Over the past several weeks, as Republicans in the House of Representatives have developed their proposed legislation to make changes to the Affordable Care Act, much of the attention has been on the opposition to the bill from some of the chamber’s conservative members. As the bill moves closer to a scheduled vote in the House on March 23—and, if passed, heads from there to the Senate—a different group of members is also proving important to the bill’s fate: Republicans in the House with concerns about the legislation’s effects on their constituents. Paul Kane of the Washington Post recently called them the “sleeping giants of the Obamacare debate,” while Vox’s Andrew Prokop dubbed them (along with a set of potential allies in the Senate) the “Coverage Caucus.”
To understand why the Coverage Caucus is proving important to the bill’s ultimate prospects, it’s helpful to think about two ways that what happens in Congress can affect members’ electoral chances: by impacting the representative’s individual reputation and by shaping the party’s collective brand. The former can be informed by a wide range of factors, including one’s voting record, the ability to bring federal dollars to one’s district, and the provision of constituency service. The party’s shared reputation, meanwhile, is influenced not only by what it can produce in the way of legislation, but also by the degree to which it can draw clear distinctions from its partisan opponents. In addition, when a party controls both chambers of Congress and the White House, it bears particular responsibility for delivering legislative accomplishments and thus will prioritize getting things done.
In the contemporary Congress, for most members, actions that help their personal reputations and those that build the party brand are one and the same. This is in large part because congressional districts now are generally what Laurel Harbridge Yong describes as “well-sorted,” where a majority of voters support a given party, align themselves ideologically with that party, and support that party’s candidates for federal office. As a result, legislators do not often find themselves making trade-offs between what’s good for the party with what’s good for their constituents.
Just because this kind of cross-pressuring is relatively uncommon, however, doesn’t mean it never occurs and that it doesn’t matter when it does happen. The figure below illustrates which members might feel these kind of forces on the AHCA. It plots an estimate of the number of non-elderly adults who would lose coverage in each district as a result of the AHCA (from David Cutler and Emily Gee and published by the Center for American Progress) against the share of the two-party vote received by each House Republican in 2016 (courtesy of David Wasserman and colleagues at the Cook Political Report). (Note: Florida, North Carolina, and Virginia are excluded from the analysis because of data availability.) Red circles are districts that voted for Trump and blue squares are districts that voted for Clinton.
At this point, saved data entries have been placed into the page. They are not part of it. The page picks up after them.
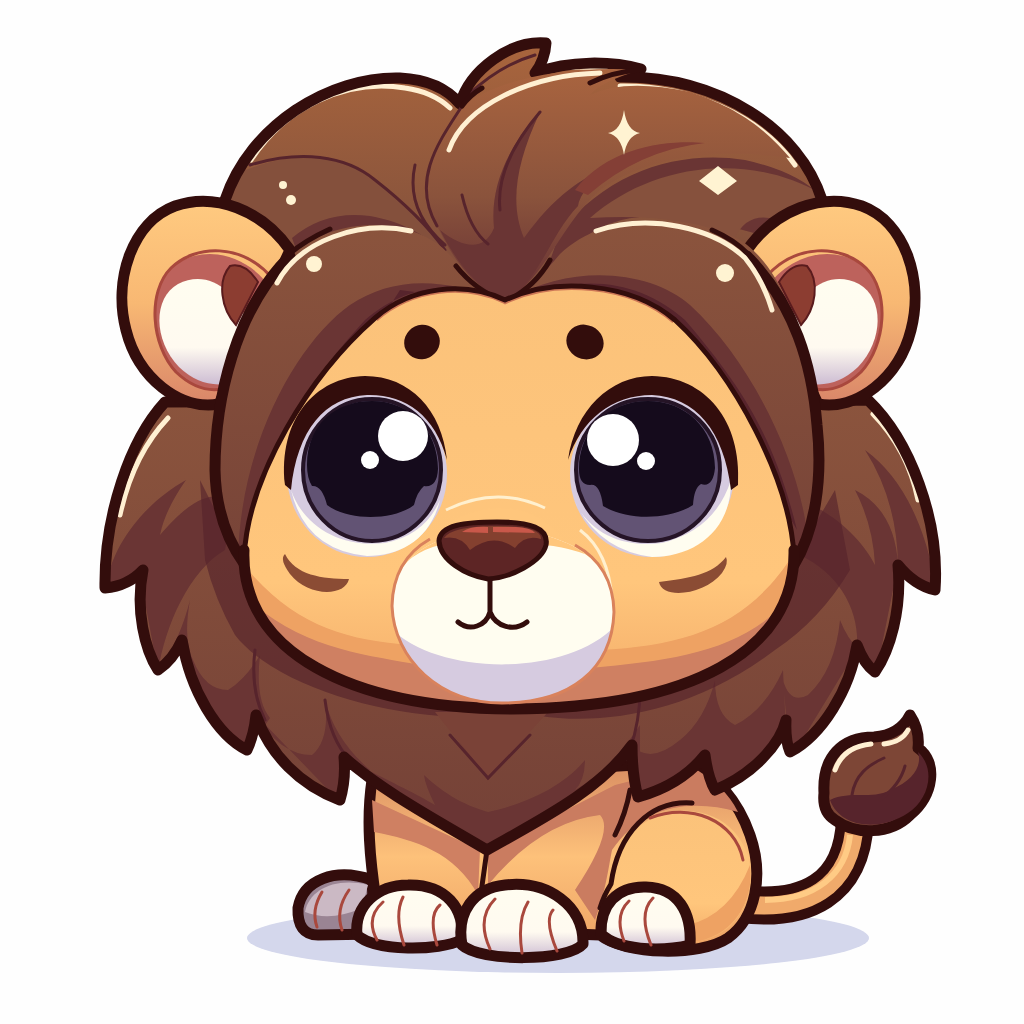
<!DOCTYPE html>
<html lang="en">
<head>
<meta charset="utf-8">
<title>Lion cub</title>
<style>
:root{--paper:#fefefe;--line:#330d0c;--mane:#85523c;--mane-dark:#6a3534;--mane-deep:#57242c;--fur:#fdc47b;--fur-mid:#eea263;--fur-dark:#cf8062;--cream:#fffdf0;--lilac:#d6cbe0;--pupil:#150b1c;--iris:#625374;--shadow:#d4d7ec;--rose:#a9483d}
html,body{margin:0;width:1024px;height:1024px;overflow:hidden;background:var(--paper)}
svg{display:block}
.ink{stroke:var(--line);stroke-width:11;stroke-linejoin:round;stroke-linecap:round}
.ink-line{fill:none;stroke:var(--line);stroke-width:5;stroke-linecap:round;stroke-linejoin:round}
.strand{fill:none;stroke:var(--mane-deep);stroke-width:3;stroke-linecap:round}
.shine{fill:none;stroke:#fff0d2;stroke-width:5;stroke-linecap:round}
.thin{stroke-width:3}
.fold{fill:none;stroke:var(--rose);stroke-width:3;stroke-linecap:round}
.dark{fill:var(--mane-dark)}
.deep{fill:var(--mane-deep)}
.mid{fill:var(--fur-mid)}
.tan{fill:var(--fur-dark)}
.cream{fill:var(--cream)}
.lilac{fill:var(--lilac)}
.line-fill{fill:var(--line)}
</style>
</head>
<body>
<svg width="1024" height="1024" viewBox="0 0 1024 1024" role="img" aria-label="Cartoon lion cub sitting with big round eyes">
<defs>
<linearGradient id="mane-top" x1="0" y1="0" x2="0" y2="1"><stop offset="0" stop-color="#a9653d"/><stop offset=".55" stop-color="#85523c"/><stop offset="1" stop-color="#7a4638"/></linearGradient>
<linearGradient id="mane-low" x1="0" y1="0" x2="0" y2="1"><stop offset="0" stop-color="#8b543d"/><stop offset="1" stop-color="#744137"/></linearGradient>
<linearGradient id="face-fur" x1="0" y1="0" x2="0" y2="1"><stop offset="0" stop-color="#fbc27a"/><stop offset=".7" stop-color="#ffc67c"/><stop offset="1" stop-color="#f3ab68"/></linearGradient>
<linearGradient id="leg-fur" x1="0" y1="0" x2="0" y2="1"><stop offset="0" stop-color="#d98d62"/><stop offset=".5" stop-color="#fdc17a"/><stop offset="1" stop-color="#eda264"/></linearGradient>
<linearGradient id="ear-fur" x1="0" y1="0" x2="0" y2="1"><stop offset="0" stop-color="#ffca80"/><stop offset=".5" stop-color="#f8b873"/><stop offset="1" stop-color="#d98569"/></linearGradient>
<linearGradient id="white-fur" x1="0" y1="0" x2="0" y2="1"><stop offset="0" stop-color="#fffdf0"/><stop offset=".65" stop-color="#fffaf0"/><stop offset="1" stop-color="#cdbdd3"/></linearGradient>
<linearGradient id="forelock" x1="0" y1="0" x2="0" y2="1"><stop offset="0" stop-color="#a9643f"/><stop offset=".55" stop-color="#8a533c"/><stop offset="1" stop-color="#663034"/></linearGradient>
<path id="mane-shape" d="M165 402C130 440 104 515 105 588Q128 586 143 570C135 610 145 650 158 670Q173 660 182 640C190 690 217 735 247 750Q254 735 256 715C270 755 300 785 340 800Q346 780 344 757C380 790 440 822 487 850C540 820 600 790 632 745Q632 775 638 797Q681 785 705 755Q708 778 715 790C752 775 780 745 786 720Q785 740 790 752C822 735 850 690 857 645Q864 664 875 672C890 650 902 610 898 565Q914 585 935 590C940 520 910 440 868 400Z"/>
<path id="crown-shape" d="M225 200C250 125 330 76 400 78Q440 80 460 104C470 70 510 40 546 43Q545 60 535 73C570 60 612 61 641 69L620 77C720 76 800 130 822 200L790 400H245Z"/>
<path id="hood-shape" d="M505 300C478 287 470 275 450 255C420 222 360 215 312 240C255 270 215 390 215 470Q216 525 245 565L520 620L794 565C815 530 824 480 817 425C810 350 785 268 740 240C680 209 600 215 560 254Q535 285 505 300Z"/>
<path id="face-shape" d="M505 300C465 281 412 286 375 318C310 375 248 475 244 558C240 652 350 708 512 709C690 708 796 652 794 556C790 480 735 375 675 320C630 282 555 277 505 300Z"/>
<path id="near-paw" d="M462 945C456 912 474 888 505 885C548 880 584 906 583 944C568 962 480 962 462 945Z"/>
<clipPath id="in-mane"><use href="#mane-shape"/></clipPath>
<clipPath id="in-crown"><use href="#crown-shape"/></clipPath>
<clipPath id="in-hood"><use href="#hood-shape"/></clipPath>
<clipPath id="in-face"><use href="#face-shape"/></clipPath>
<clipPath id="in-muzzle"><path d="M392 606C390 555 440 530 500 530C565 530 616 560 614 612C612 670 570 703 502 703C440 703 394 660 392 606Z"/></clipPath>
<g id="ear">
<path class="ink" fill="url(#ear-fur)" d="M290 250C262 210 215 192 175 206C132 222 113 280 126 330C138 378 180 411 219 404Z"/>
<path fill="#bd625c" d="M272 290C247 252 200 243 172 268C147 292 151 345 176 372Q198 393 224 389Z"/>
<path fill="url(#white-fur)" d="M251 330C235 285 205 270 178 284C153 298 153 340 179 367Q200 387 225 384Z"/>
<path class="fold" d="M272 278C242 243 196 244 171 268C147 292 151 345 176 372Q198 393 222 389"/>
<path fill="#8c3d31" stroke="#5a1b1d" stroke-width="2" d="M258 282Q245 262 230 266C217 281 221 309 236 325Z"/>
</g>
</defs>

<ellipse id="ground-shadow" cx="558" cy="938" rx="311" ry="35" fill="var(--shadow)"/>

<g id="tail">
<path fill="none" stroke="var(--line)" stroke-width="38" d="M740 904C805 912 852 890 855 820"/>
<path fill="none" stroke="#f0aa6b" stroke-width="18" d="M740 904C805 912 852 890 855 820"/>
<path fill="none" stroke="#ffcb85" stroke-width="6" d="M765 900C815 900 846 875 850 835"/>
<path class="ink" fill="#7d4636" d="M824 793C822 757 842 737 874 737Q900 735 910 715Q920 730 918 748C938 762 934 795 910 815C890 835 855 835 835 820Q822 812 824 793Z"/>
<path class="deep" d="M830 800C850 790 872 800 890 790C915 780 922 765 918 752C937 770 928 800 908 813C880 832 840 828 830 800Z"/>
<path class="strand" d="M852 795C855 775 868 765 884 758M880 800Q900 785 905 766"/>
<path class="shine" stroke-width="4" d="M835 770Q843 747 871 744"/><path class="shine" d="M884 744Q902 742 908 730"/>
</g>

<g id="body">
<path class="ink" fill="#9a8493" d="M372 880C335 867 303 880 298 908Q297 935 318 935L375 934Z"/>
<path fill="#cbb9c4" d="M368 885C335 877 309 890 305 912Q330 922 362 908Z"/>
<path class="fold" d="M322 892Q311 910 317 927M349 890Q335 910 342 930"/>
<path class="ink" fill="url(#leg-fur)" d="M372 780C366 820 370 860 376 900L470 930L600 935C625 955 700 957 728 938C756 918 764 875 750 835C738 800 715 775 690 762Z"/>
<path class="tan" d="M372 800L480 850L478 895C455 852 415 840 374 832Z"/>
<path fill="#ca7c60" d="M488 850L615 785L690 766Q725 785 738 812C690 798 642 806 612 850C608 870 606 890 595 920L575 890Q615 830 600 815Q540 822 488 885Z"/>
<path fill="url(#face-fur)" d="M612 895C613 840 645 808 690 811C735 815 754 852 750 884C745 920 722 940 690 943Z"/>
<path class="mid" d="M750 865C755 905 730 938 692 942L688 925Q730 915 750 865Z"/>
<path class="ink-line" d="M487 850L481 893M692 803C650 800 618 833 611 884Q604 895 600 908M630 790Q626 813 615 835"/>
<path class="fold" stroke="#ffe1ad" d="M650 818C690 802 735 820 743 860"/>
</g>

<g id="paws">
<path class="ink" fill="url(#white-fur)" d="M601 934C600 905 617 886 646 887C678 888 692 912 690 945C660 952 617 950 601 934Z"/>
<path class="ink" fill="url(#white-fur)" d="M357 935C354 905 378 885 408 885C445 884 466 908 461 940C440 951 375 952 357 935Z"/>
<use class="ink" href="#near-paw" fill="url(#white-fur)"/>
<path class="fold" d="M377 940Q365 918 383 902M404 945Q394 915 403 897M437 945Q428 915 440 905M490 949Q476 918 495 899M522 953Q517 920 528 902M557 951Q544 920 553 910M624 941Q614 915 629 901M651 945Q638 913 653 898"/>
</g>

<g id="lower-mane">
<use href="#mane-shape" fill="url(#mane-low)"/>
<g clip-path="url(#in-mane)">
<path class="dark" d="M105 590C112 540 150 500 186 480Q165 510 160 535C190 500 210 490 235 500L225 550C190 570 165 625 158 672L140 575ZM158 672Q180 640 190 600Q183 640 193 660Q205 690 228 690Q245 680 260 655Q255 700 270 718L247 752L185 680ZM256 715Q280 755 312 755Q330 740 325 700Q335 740 370 770L340 802ZM344 757C385 780 410 790 435 805Q425 785 424 775C450 800 475 808 488 812C520 805 560 790 585 760Q585 780 575 790Q610 770 640 725V760L488 860ZM632 745Q650 765 680 740Q705 720 715 680Q715 715 735 725Q765 710 783 670L786 730L715 795L700 760L640 800ZM783 680Q790 705 808 695Q835 670 840 620Q848 640 858 648L790 760ZM857 650C860 610 840 575 800 555V500C840 515 865 545 875 565Q873 525 855 490Q895 510 898 565L875 680ZM898 565Q897 500 865 450Q920 490 937 592Z"/>
<path class="deep" d="M200 480L240 560C245 650 380 705 512 709C650 708 790 660 794 560L835 490L850 570Q820 620 775 650C690 715 600 725 540 716L488 780L440 716C360 710 270 680 235 635Q215 600 205 560Z" opacity=".65"/>
<path fill="#7a4237" d="M435 712L488 778L548 712Z"/>
<path class="strand" d="M450 735L488 778L530 735M255 650Q250 690 265 720M640 690Q640 720 630 750M325 700Q330 740 350 760"/>
<path class="shine" d="M120 515Q133 455 168 418M873 414Q908 450 918 500"/>
</g>
<use class="ink" href="#mane-shape" fill="none"/>
</g>

<g id="crown">
<use href="#crown-shape" fill="url(#mane-top)"/>
<g clip-path="url(#in-crown)">
<path fill="#84503c" d="M225 180C280 150 335 150 375 180Q430 220 470 275L480 300H220Z"/>
<path class="dark" d="M292 238Q325 210 370 216C420 225 445 250 475 285L450 260Q380 215 300 260ZM560 232C610 170 680 150 745 160Q800 172 825 200L790 245Q710 215 640 217Q590 220 545 275Z"/>
<path fill="#86513d" d="M590 218C650 165 745 150 822 194L790 225Q750 205 735 238Q680 212 590 218Z"/>
<path class="strand" d="M250 165C300 150 345 155 375 180Q420 215 445 250M415 165Q405 210 445 245"/>
<path class="shine" d="M251 160C285 108 345 78 405 88Q433 92 450 108M620 86C690 85 760 115 795 165M545 70Q580 64 612 70"/>
<path class="strand" d="M468 95Q500 65 535 55"/>
</g>
<use class="ink" href="#crown-shape" fill="none"/>
</g>

<use href="#ear"/>
<use href="#ear" transform="matrix(-1 0 0 1 1037 0)"/>

<g id="hood">
<use href="#hood-shape" fill="url(#mane-low)"/>
<g clip-path="url(#in-hood)">
<path class="dark" d="M505 302C440 275 390 278 350 305C300 340 240 440 238 560L258 570C270 450 340 330 400 300ZM505 302C570 262 650 270 690 305C750 360 800 460 808 540L780 560C760 430 690 335 620 300Z"/>
<path class="deep" d="M505 304C455 277 405 285 365 320C305 385 275 440 250 530L285 470L400 290ZM505 304C580 270 640 280 685 320C745 390 775 440 797 530L740 430L620 290Z"/>
</g>
<path class="ink" fill="none" d="M290 256C235 310 215 400 215 470Q216 525 245 565M747 256C795 305 812 365 817 425C823 480 815 530 794 565"/>
<path class="ink-line" d="M289 254Q306 240 330 229M748 254Q735 240 712 230"/>
<path class="shine" d="M277 283C300 240 360 220 411 231M596 231C650 213 714 228 745 258Q763 280 772 310"/>
</g>

<g id="front-lock">
<path fill="url(#forelock)" d="M505 302C470 283 455 262 437 226C410 180 440 140 462 106C500 78 570 65 640 70Q600 82 590 95Q625 78 690 92C745 110 770 135 790 158C720 148 650 155 600 190C560 225 548 275 505 302Z"/>
<path class="dark" d="M505 302C475 285 455 260 440 230C465 250 485 250 494 228C490 190 505 150 540 112C515 165 510 205 524 238C555 195 580 180 610 165Q580 190 578 206C550 235 540 280 505 302Z"/>
<path fill="#843f36" d="M575 190C610 145 670 140 705 143Q640 150 588 195Z"/>
<path class="strand" d="M437 226C410 180 440 140 462 106M462 195Q470 230 488 244M540 112Q495 165 500 210"/>
<path class="shine" d="M449 150C465 105 530 75 600 73"/>
<path class="ink-line" d="M462 106Q470 95 482 88M590 83Q612 72 640 70M456 266Q475 290 505 302Q535 287 550 260"/>
</g>

<g id="sparkles" fill="#fff3d2">
<path d="M624 110Q627 131 640 133Q627 136 624 155Q621 136 608 133Q621 131 624 110ZM718 166L737 181L718 195L699 181Z"/>
<circle cx="283" cy="185" r="4"/><circle cx="291" cy="200" r="5"/><circle cx="314" cy="264" r="8"/><circle cx="725" cy="273" r="9"/>
</g>

<g id="face">
<use href="#face-shape" fill="url(#face-fur)"/>
<g clip-path="url(#in-face)">
<path class="mid" d="M240 560C290 625 345 640 410 645L600 650C690 645 750 625 796 550V720H240Z"/>
<path class="tan" d="M244 595C300 650 370 655 420 665L590 668C680 660 750 650 796 590V720H244Z"/>
<path fill="none" stroke="#cc7655" stroke-width="8" d="M375 318C412 286 465 281 505 300C555 277 630 282 675 320"/>
</g>
<path class="ink-line" d="M244 558C248 475 310 375 375 318C412 286 465 281 505 300C555 277 630 282 675 320C735 375 790 480 794 556"/>
<path class="ink" fill="none" d="M244 550C240 652 350 708 512 709C690 708 796 652 794 550"/>
<ellipse class="line-fill" cx="422" cy="342" rx="18" ry="17" transform="rotate(-25 422 342)"/>
<ellipse class="line-fill" cx="585" cy="342" rx="19" ry="17" transform="rotate(25 585 342)"/>
<path id="cheek-mark" fill="#8b4c34" d="M285 554C295 575 322 579 349 579C345 597 308 597 290 574Q279 559 285 554Z"/>
<path fill="#8b4c34" d="M726 557C712 575 690 578 659 582C662 600 705 595 722 573Q729 563 726 557Z"/>
</g>

<g id="eyes">
<g id="left-eye">
<ellipse class="lilac" cx="367" cy="474" rx="80" ry="83"/>
<path class="cream" d="M291 490C305 530 345 548 385 543Q425 535 440 500C430 540 400 556 367 556Q305 550 291 490Z"/>
<path class="line-fill" d="M285 485C278 420 315 377 365 376C410 376 442 410 447 460C435 415 405 394 367 395C325 397 297 430 291 490Z"/>
<ellipse cx="372" cy="470" rx="69" ry="71" fill="var(--iris)" stroke="#251426" stroke-width="4"/>
<path fill="var(--pupil)" d="M307 465C307 425 335 401 372 401C410 401 438 430 438 469Q437 488 424 486Q417 492 414 505C395 520 350 522 327 505Q322 485 312 486Q307 478 307 465Z"/>
<circle cx="403" cy="436" r="25" fill="#fff"/><circle cx="370" cy="460" r="9" fill="#fff"/>
</g>
<g id="right-eye">
<ellipse class="lilac" cx="652" cy="474" rx="82" ry="83"/>
<path class="cream" d="M574 500C590 535 625 548 662 543Q715 530 731 480C732 530 695 557 652 557Q598 550 574 500Z"/>
<path class="line-fill" d="M568 460C575 410 610 376 652 376C705 377 742 420 738 485L731 490C724 430 695 397 652 395C612 395 581 420 568 460Z"/>
<ellipse cx="648" cy="470" rx="72" ry="71" fill="var(--iris)" stroke="#251426" stroke-width="4"/>
<path fill="var(--pupil)" d="M579 469C579 430 608 401 648 401C685 401 715 428 715 468Q713 488 701 484Q694 488 693 505C670 520 627 521 603 506Q600 483 590 485Q579 485 579 469Z"/>
<circle cx="613" cy="440" r="26" fill="#fff"/><circle cx="646" cy="461" r="9" fill="#fff"/>
</g>
</g>

<g id="muzzle">
<path fill="none" stroke="#fff0cf" stroke-width="3" d="M446 510Q497 485 545 508M580 530Q609 552 612 600"/>
<path fill="#ffc67c" d="M420 550Q455 508 500 508T570 550Z"/>
<g clip-path="url(#in-muzzle)">
<path class="cream" d="M385 520H620V710H385Z"/>
<path fill="#ffc67c" d="M385 520H620V570Q580 548 545 545L440 545Q410 552 390 580Z"/>
<path class="lilac" d="M388 625C430 675 565 680 616 625V710H388Z"/>
</g>
<path fill="none" stroke="#d9825c" stroke-width="3" d="M430 539Q393 560 392 606C394 660 440 703 502 703C570 703 612 670 614 612Q613 566 575 545"/>
<path class="ink-line" d="M490 575V612M458 622C470 632 486 626 490 612C496 627 514 632 527 622"/>
<path class="ink-line" fill="#6f3329" style="fill:#5d2525" d="M439 541C440 525 465 522 497 522C530 522 549 528 546 545C542 562 510 578 488 579C465 575 440 560 439 541Z"/>
<path fill="#84402f" d="M444 538Q452 526 497 526T541 539Q525 534 515 548Q493 532 470 550Q461 535 444 538Z"/>
<path fill="#c9584a" d="M462 532Q470 526 488 527V533ZM493 527H516Q532 528 535 533L493 532Z"/>
</g>
</svg>
</body>
</html>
One group of members who may face trade-offs with their votes are the 17 members from districts with expected coverage losses above the average for Republican districts (roughly 51,000) who either won their election with less than 60 percent of the vote in 2016 and/or saw Clinton win a majority of the presidential votes in their district. A second and perhaps more interesting group are New York’s Republican representatives, denoted as green triangles. Of the 20 Republican districts predicted to experience the most coverage losses in CAP’s analysis, four are in New York; the state’s other five are all also above the average for GOP seats. These acute constituency pressures may help explain why the House leadership added a Medicaid change specifically targeted at upstate New York to the bill; the provision could lead to reduction in voters’ property tax rates. With that language included, these cross-pressured members may be able to claim credit for something that helps their constituents, even if other parts of the bill ultimately make them worse off.
As I wrote before Trump’s address to Congress in February, political science research has found that the ability of the president to persuade members of Congress to do things they might otherwise avoid depends, in part, on his approval rating. Trump’s overall approval numbers remain low, so appeals to the president’s popularity may do little to assuage the concerns of legislators like the 23 Republicans who represent districts that voted for Hillary Clinton. (The fact that Trump remains popular among Republican identifiers, meanwhile, may be part of what helps bring some reluctant conservatives on board with the bill.)
In the end, many potential Coverage Caucus members may vote for the AHCA; in addition to the New Yorkers targeted by the state-specific Medicaid provision, several other moderates announced their support after changes to the bill in the form of a manager’s amendment were released. Alternatively, if a sufficient number of the bill’s conservative critics are ultimately persuaded to vote for the bill, the Coverage Caucus’s objections may not matter for the measure’s ultimate prospects. Given the skepticism of some similarly situated Senate colleagues, however, constituency-based concerns from members may continue to play a significant role in the legislation’s ultimate fate.